At MedCity CONVERGE on July 12, panelists discussed rising oncology costs and posed questions about how the nation is spending its healthcare dollars.

provider venture capital,

Healthcare isn’t an industry known for its low prices. On day two of the MedCity CONVERGE conference in Philadelphia, panelists took to the stage to talk through the complexities of pricing and access, particularly as they apply to cancer care.

As the oncology field has progressed, some factors have improved.

“One of the things that has evolved is our ability to collect the data,” said Gary Kurzman, senior vice president and managing director of healthcare for Safeguard Scientifics.

Robert Dubois, chief science officer and executive vice president of the National Pharmaceutical Council, added another positive: There are numerous drugs out in the cancer space helping a lot of individuals.

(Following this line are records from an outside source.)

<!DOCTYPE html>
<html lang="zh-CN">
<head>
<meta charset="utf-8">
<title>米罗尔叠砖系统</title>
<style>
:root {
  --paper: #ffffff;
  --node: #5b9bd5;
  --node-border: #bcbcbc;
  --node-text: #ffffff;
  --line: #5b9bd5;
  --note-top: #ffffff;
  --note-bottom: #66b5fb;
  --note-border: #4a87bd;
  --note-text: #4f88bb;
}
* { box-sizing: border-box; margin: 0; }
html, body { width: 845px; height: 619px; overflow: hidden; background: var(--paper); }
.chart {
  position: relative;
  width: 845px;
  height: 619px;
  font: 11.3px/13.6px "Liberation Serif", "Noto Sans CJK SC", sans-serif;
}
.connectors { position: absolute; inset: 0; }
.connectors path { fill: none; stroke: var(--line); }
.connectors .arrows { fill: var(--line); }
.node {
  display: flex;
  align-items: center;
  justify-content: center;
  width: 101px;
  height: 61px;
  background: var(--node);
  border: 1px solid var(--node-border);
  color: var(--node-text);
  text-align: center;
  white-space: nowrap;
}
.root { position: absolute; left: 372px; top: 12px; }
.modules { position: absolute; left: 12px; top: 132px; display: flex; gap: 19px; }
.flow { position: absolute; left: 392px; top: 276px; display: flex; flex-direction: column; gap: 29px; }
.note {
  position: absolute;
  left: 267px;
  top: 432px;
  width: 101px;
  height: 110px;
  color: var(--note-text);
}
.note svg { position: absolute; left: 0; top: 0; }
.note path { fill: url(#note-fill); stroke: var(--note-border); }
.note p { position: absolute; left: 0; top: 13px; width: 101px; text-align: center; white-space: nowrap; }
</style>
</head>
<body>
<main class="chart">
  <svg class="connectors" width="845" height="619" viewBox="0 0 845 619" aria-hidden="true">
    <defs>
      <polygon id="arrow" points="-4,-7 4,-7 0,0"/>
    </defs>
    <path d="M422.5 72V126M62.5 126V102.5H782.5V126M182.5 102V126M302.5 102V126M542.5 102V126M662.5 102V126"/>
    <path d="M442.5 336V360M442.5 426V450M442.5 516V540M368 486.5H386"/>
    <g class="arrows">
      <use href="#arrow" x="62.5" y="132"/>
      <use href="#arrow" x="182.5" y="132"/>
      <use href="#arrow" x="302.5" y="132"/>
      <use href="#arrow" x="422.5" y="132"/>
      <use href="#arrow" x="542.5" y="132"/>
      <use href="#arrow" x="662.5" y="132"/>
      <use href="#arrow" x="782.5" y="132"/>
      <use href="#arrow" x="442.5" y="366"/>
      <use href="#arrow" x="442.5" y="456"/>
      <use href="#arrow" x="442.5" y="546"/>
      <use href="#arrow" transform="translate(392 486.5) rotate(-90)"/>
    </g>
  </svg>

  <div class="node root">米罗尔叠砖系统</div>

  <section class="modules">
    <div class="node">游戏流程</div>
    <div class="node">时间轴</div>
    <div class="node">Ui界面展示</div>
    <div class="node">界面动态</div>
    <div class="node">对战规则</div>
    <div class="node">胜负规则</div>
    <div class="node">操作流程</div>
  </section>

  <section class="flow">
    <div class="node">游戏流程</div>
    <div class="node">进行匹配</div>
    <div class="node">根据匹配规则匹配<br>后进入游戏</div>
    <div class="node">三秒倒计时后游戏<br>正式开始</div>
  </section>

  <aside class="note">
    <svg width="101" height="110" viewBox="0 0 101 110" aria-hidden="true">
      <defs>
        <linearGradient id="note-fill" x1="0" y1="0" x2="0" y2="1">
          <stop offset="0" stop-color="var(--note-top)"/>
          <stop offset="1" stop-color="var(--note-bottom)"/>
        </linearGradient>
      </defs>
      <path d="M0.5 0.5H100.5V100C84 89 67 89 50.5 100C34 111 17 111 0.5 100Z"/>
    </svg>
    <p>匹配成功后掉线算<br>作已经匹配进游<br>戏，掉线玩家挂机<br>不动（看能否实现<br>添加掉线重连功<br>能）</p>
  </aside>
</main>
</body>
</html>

But multiple panelists pointed out that such drugs are expensive. “Usually in addition to the expense of the medications, we tend to devote a lot of resources to where there’s a lot of cost,” Steven Lucio, Vizient’s associate vice president of pharmacy services, said.

Patrick Davish, Merck’s associate vice president for global and US pricing/market access, weighed in on why the dollars are flowing into oncology. While we’ve conquered numerous chronic diseases, cancer remains the last frontier. “I think a lot of money is going into it because that’s where the need is,” he said.

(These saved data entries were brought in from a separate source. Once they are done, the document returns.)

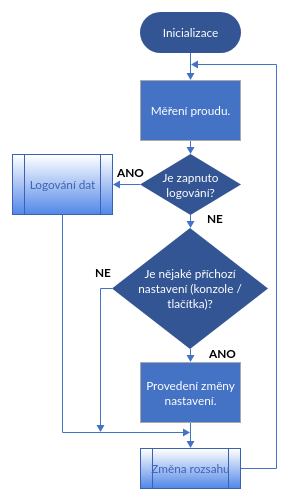
<!DOCTYPE html>
<html lang="cs">
<head>
<meta charset="utf-8">
<title>Vývojový diagram</title>
<style>
:root {
  --paper: #ffffff;
  --navy: #335593;
  --blue: #4472c4;
  --line: #4472c4;
  --frame: #3a62b0;
  --edge: #a9a9a9;
  --fade-end: #5488e8;
  --sub-text: #3f63b5;
  --label: #000000;
}
* { box-sizing: border-box; }
html, body { margin: 0; overflow: hidden; background: var(--paper); }
.flowchart {
  position: relative;
  width: 296px;
  height: 501px;
  overflow: hidden;
  background: var(--paper);
  font: 11.8px/15px Lato, "Open Sans", sans-serif;
}
.connectors { position: absolute; inset: 0; display: block; }
.connectors .wire { fill: none; stroke: var(--line); stroke-width: 1; }
.connectors .head { fill: var(--line); }
.node {
  position: absolute;
  left: 140px;
  width: 101px;
  display: flex;
  align-items: center;
  justify-content: center;
  text-align: center;
  white-space: nowrap;
  color: var(--paper);
}
.terminator { background: var(--navy); border-radius: 21px; }
.process { background: var(--blue); border: 1px solid var(--edge); }
.decision { background: var(--navy); clip-path: polygon(50% 0, 100% 50%, 50% 100%, 0 50%); }
.subroutine {
  background: linear-gradient(var(--paper), var(--fade-end));
  border: 1px solid var(--frame);
  color: var(--sub-text);
}
.subroutine::before {
  content: "";
  position: absolute;
  inset: 0 11px;
  border: solid var(--frame);
  border-width: 0 1px;
}
.start { top: 12px; height: 41px; }
.measure { top: 80px; height: 61px; }
.logging-on { top: 154px; height: 61px; }
.log-data { left: 12px; top: 154px; height: 61px; }
.incoming { left: 112px; top: 228px; width: 156px; height: 121px; }
.apply { top: 362px; height: 61px; }
.range { top: 448px; height: 41px; }
.branch { position: absolute; font-weight: 700; color: var(--label); }
.log-yes { left: 117px; top: 165px; }
.log-no { left: 207px; top: 211px; }
.set-no { left: 95px; top: 265px; }
.set-yes { left: 209px; top: 346px; }
</style>
</head>
<body>
<main class="flowchart">
  <svg class="connectors" width="296" height="501" viewBox="0 0 296 501" aria-hidden="true">
    <defs>
      <path id="arrow" class="head" d="M0 0L-4 -7H4Z"/>
    </defs>
    <path class="wire" d="M190.5 53V76M190.5 141V150M190.5 215V224M190.5 349V358M190.5 423V444"/>
    <path class="wire" d="M140 184.5H117"/>
    <path class="wire" d="M62.5 215V432.5H186"/>
    <path class="wire" d="M112 288.5H100.5V428"/>
    <path class="wire" d="M241 468.5H276.5V64.5H195"/>
    <use href="#arrow" x="190.5" y="80"/>
    <use href="#arrow" x="190.5" y="154"/>
    <use href="#arrow" x="190.5" y="228"/>
    <use href="#arrow" x="190.5" y="362"/>
    <use href="#arrow" x="190.5" y="448"/>
    <use href="#arrow" x="100.5" y="432"/>
    <use href="#arrow" transform="translate(113 184.5) rotate(90)"/>
    <use href="#arrow" transform="translate(191 64.5) rotate(90)"/>
    <use href="#arrow" transform="translate(190 432.5) rotate(-90)"/>
  </svg>

  <div class="node terminator start">Inicializace</div>
  <div class="node process measure">Měření proudu.</div>
  <div class="node decision logging-on">Je zapnuto<br>logování?</div>
  <div class="node subroutine log-data">Logování dat</div>
  <div class="node decision incoming">Je nějaké příchozí<br>nastavení (konzole /<br>tlačítka)?</div>
  <div class="node process apply">Provedení změny<br>nastavení.</div>
  <div class="node subroutine range">Změna rozsahu</div>

  <span class="branch log-yes">ANO</span>
  <span class="branch log-no">NE</span>
  <span class="branch set-no">NE</span>
  <span class="branch set-yes">ANO</span>
</main>
</body>
</html>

Still, the point about cost brings to light a difficult question that Dubois posed: “Are we spending too much money on cancer care relative to other diseases, relative to preventive care?”

While undoubtedly a tough issue to unravel, the query is an important one. “If you look at the cost of cancer treatment relative to the benefit, that equation looks different than it does for other diseases,” Dubois said.

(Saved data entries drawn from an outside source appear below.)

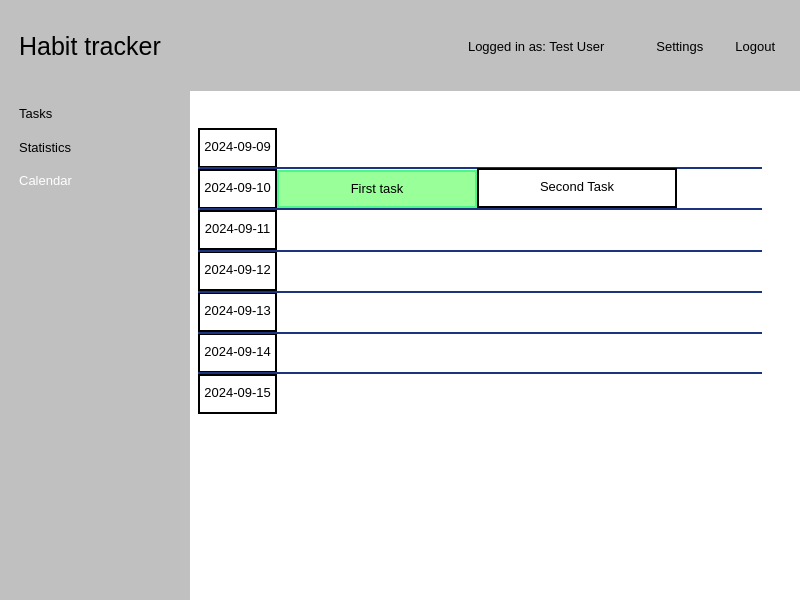
<!DOCTYPE html>
<html lang="en">
<head>
<meta charset="utf-8">
<title>Habit tracker</title>
<style>
:root {
  --panel: #c0c0c0;
  --page: #ffffff;
  --ink: #000000;
  --active: #ffffff;
  --rule: #1c3380;
  --done: #99ff99;
  --done-edge: #4df58c;
}
* { box-sizing: border-box; margin: 0; padding: 0; }
body {
  width: 800px;
  height: 600px;
  overflow: hidden;
  background: var(--page);
  color: var(--ink);
  font: 13px/16px "Liberation Sans", Arial, sans-serif;
}
a { color: inherit; text-decoration: none; }
.app {
  display: grid;
  grid-template: 91px 509px / 190px 610px;
  width: 800px;
  height: 600px;
}
.header {
  grid-column: 1 / -1;
  display: flex;
  align-items: center;
  justify-content: space-between;
  padding: 0 25px 0 19px;
  background: var(--panel);
  white-space: nowrap;
}
.header h1 { font-size: 25px; line-height: 30px; font-weight: 400; }
.account { display: flex; align-items: center; padding-top: 2px; }
.user { margin-right: 52px; }
.settings { margin-right: 32px; }
.sidebar {
  display: flex;
  flex-direction: column;
  align-items: flex-start;
  gap: 18px;
  padding: 15px 19px;
  background: var(--panel);
}
.sidebar .current { color: var(--active); margin-top: -1px; }
.calendar { padding: 37px 38px 0 8px; list-style: none; }
.day {
  position: relative;
  display: flex;
  height: 41px;
}
.day:not(:last-child)::after {
  content: "";
  position: absolute;
  left: 0;
  right: 0;
  bottom: 0;
  height: 2px;
  background: var(--rule);
}
.day.low-rule::after { bottom: -1px; z-index: 1; }
.date, .task {
  display: flex;
  align-items: center;
  justify-content: center;
  border: 2px solid var(--ink);
  white-space: nowrap;
}
.date { width: 79px; height: 40px; padding-bottom: 2px; }
.task { position: relative; z-index: 1; width: 200px; }
.task.done {
  height: 38px;
  margin-top: 1px;
  background: var(--done);
  border-color: var(--done-edge);
}
.task.open {
  height: 40px;
  margin-top: -1px;
  padding-bottom: 2px;
  background: var(--page);
}
</style>
</head>
<body>
<div class="app">
  <header class="header">
    <h1>Habit tracker</h1>
    <nav class="account">
      <span class="user">Logged in as: Test User</span>
      <a class="settings" href="#">Settings</a>
      <a href="#">Logout</a>
    </nav>
  </header>
  <nav class="sidebar">
    <a href="#">Tasks</a>
    <a href="#">Statistics</a>
    <a class="current" href="#">Calendar</a>
  </nav>
  <main>
    <ul class="calendar">
      <li class="day"><time class="date">2024-09-09</time></li>
      <li class="day">
        <time class="date">2024-09-10</time>
        <div class="task done">First task</div>
        <div class="task open">Second Task</div>
      </li>
      <li class="day low-rule"><time class="date">2024-09-11</time></li>
      <li class="day low-rule"><time class="date">2024-09-12</time></li>
      <li class="day low-rule"><time class="date">2024-09-13</time></li>
      <li class="day"><time class="date">2024-09-14</time></li>
      <li class="day"><time class="date">2024-09-15</time></li>
    </ul>
  </main>
</div>
</body>
</html>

As a society, we need to probe deeper into these questions, he noted. Do we want to overinvest in cancer treatment? Do we want to spend more on children with cancer as opposed to patients of other ages? What if, Dubois asked, we looked at every disease state and asked what the bang for the buck is?

“These are horrible questions, but we’ve got to answer them,” he said.

In an effort to start a conversation around these topics, Dubois’ organization, the National Pharmaceutical Council, has launched an initiative called Going Below the Surface. The project seeks to bring various stakeholders together to start a conversation about how the United States uses healthcare resources and dollars.

Photo: adventtr, Getty Images